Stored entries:
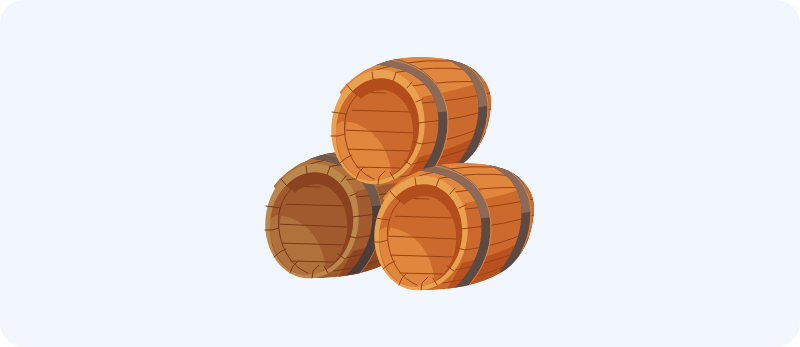
<!DOCTYPE html>
<html lang="en">
<head>
<meta charset="utf-8">
<title>Wooden barrels</title>
<style>
:root {
  --page: #ffffff;
  --panel: #f1f6ff;
  --wood: #cc6a2d;
  --wood-light: #e0863d;
  --wood-deep: #b9501f;
  --recess: #b34d1b;
  --rim: #e9a24f;
  --seam: #9a4312;
  --hoop: #5d4a42;
  --hoop-light: #8c6a57;
}
html, body { margin: 0; background: var(--page); overflow: hidden; }
svg { display: block; width: 800px; height: 347px; }
.panel { fill: var(--panel); }
.wood { fill: var(--wood); }
.wood-light { fill: var(--wood-light); }
.wood-deep { fill: var(--wood-deep); }
.recess { fill: var(--recess); }
.rim { fill: var(--rim); }
.hoop { fill: none; stroke: var(--hoop); }
.hoop-light { fill: none; stroke: var(--hoop-light); }
.hoop-edge { fill: none; stroke: #d98a4a; stroke-width: 1; }
.seam { fill: none; stroke: var(--seam); stroke-width: 1; stroke-linecap: round; }
.shaded { filter: brightness(.83) saturate(.86); }
</style>
</head>
<body>
<svg viewBox="0 0 800 347" role="img" aria-label="Three stacked wooden barrels">
  <defs>
    <path id="body-shape" d="M340 92C354 73 382 57 420 57Q444 57 461 63C480 70 491 85 491 103C491 126 482 146 467 160C450 175 414 185 378 184Z"/>
    <clipPath id="body-clip"><use href="#body-shape"/></clipPath>
    <clipPath id="lit-clip"><path d="M330 50H500V103Q470 110 430 113H330Z"/></clipPath>
    <ellipse id="head-shape" cx="379" cy="135" rx="34" ry="45" transform="rotate(7 379 135)"/>
    <clipPath id="head-clip"><use href="#head-shape"/></clipPath>
    <g id="hoop-lines">
      <path d="M372 60C416 62 443 84 443 122C443 148 432 168 414 186" stroke-width="9"/>
      <path d="M446 54C470 64 483 82 483 107C483 130 474 150 460 168" stroke-width="9"/>
    </g>
    <g id="barrel">
      <g clip-path="url(#body-clip)">
        <use href="#body-shape" class="wood"/>
        <path class="wood-light" d="M330 50H500V104Q470 92 444 88Q420 82 330 100Z"/>
        <path class="wood-light" d="M400 80L448 72L492 76V108Q460 112 424 114Z"/>
        <path class="wood" d="M422 97Q456 91 492 79V110Q456 119 424 123Z"/>
        <path class="wood-deep" d="M400 190L419 157Q458 149 492 128V190Z"/>
        <g class="seam">
          <path d="M360 76Q402 58 452 61"/>
          <path d="M392 73Q434 65 470 70"/>
          <path d="M412 86Q452 80 481 82"/>
          <path d="M422 103Q460 100 490 93"/>
          <path d="M426 122Q462 119 491 109"/>
          <path d="M422 144Q456 140 487 125"/>
          <path d="M412 164Q448 157 477 145"/>
          <path d="M400 177Q436 172 462 160"/>
        </g>
        <use href="#hoop-lines" class="hoop"/>
        <g clip-path="url(#lit-clip)"><use href="#hoop-lines" class="hoop-light"/></g>
        <path class="hoop-edge" d="M392 60C426 66 448 88 448 122C448 148 437 168 420 186"/>
        <path class="hoop-edge" d="M455 58C477 69 488 86 488 108C488 130 478 150 466 166"/>
      </g>

      <ellipse class="rim" cx="378" cy="127" rx="46.5" ry="57.5" transform="rotate(8 378 127)"/>
      <ellipse class="recess" cx="378" cy="129" rx="41" ry="51" transform="rotate(8 378 129)"/>
      <path class="wood" d="M353 91C341 101 335 118 336 138C337 160 349 177 366 180Q384 182 398 170L372 110Z"/>
      <use href="#head-shape" class="wood"/>
      <g clip-path="url(#head-clip)">
        <path class="wood-light" d="M338 121C366 120 392 142 392 184H338Z"/>
        <g class="seam">
          <path d="M352 92L386 93"/>
          <path d="M345 110L412 112"/>
          <path d="M342 130L414 133"/>
          <path d="M344 149L410 151"/>
          <path d="M354 167L400 168"/>
        </g>
      </g>
      <path class="wood-light" d="M336 126Q340 121 345 121C343 143 350 165 366 177Q376 181 388 177Q376 184 362 179C344 172 335 150 336 126Z"/>
      <path class="seam" d="M357 95C346 106 343 122 345 136C348 158 359 173 374 179"/>
      <g class="seam">
        <path d="M372 72L373 79"/>
        <path d="M396 73L393 81"/>
        <path d="M412 82L407 88"/>
        <path d="M423 99L416 102"/>
        <path d="M426 122L418 123"/>
        <path d="M422 144L414 142"/>
        <path d="M411 165L404 160"/>
        <path d="M394 179L390 172"/>
        <path d="M378 184L379 177L385 171"/>
        <path d="M356 179L359 172L364 167"/>
        <path d="M340 163L346 158L352 155"/>
        <path d="M331 136L338 136L345 134"/>
        <path d="M332 112L339 113L347 114"/>
        <path d="M347 85L352 91L357 95"/>
      </g>
    </g>
  </defs>

  <rect class="panel" width="800" height="347" rx="24"/>
  <use href="#barrel" class="shaded" x="-66" y="94"/>
  <use href="#barrel"/>
  <use href="#barrel" x="43" y="106"/>
</svg>
</body>
</html>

> [WHAT THE EXERCISE ASKS] Where a picture appears, omit it; otherwise reproduce each line above from the first to the one with "--rim: #e9a24f;", inclusive.

> [TASK OUTPUT]
<!DOCTYPE html>
<html lang="en">
<head>
<meta charset="utf-8">
<title>Wooden barrels</title>
<style>
:root {
  --page: #ffffff;
  --panel: #f1f6ff;
  --wood: #cc6a2d;
  --wood-light: #e0863d;
  --wood-deep: #b9501f;
  --recess: #b34d1b;
  --rim: #e9a24f;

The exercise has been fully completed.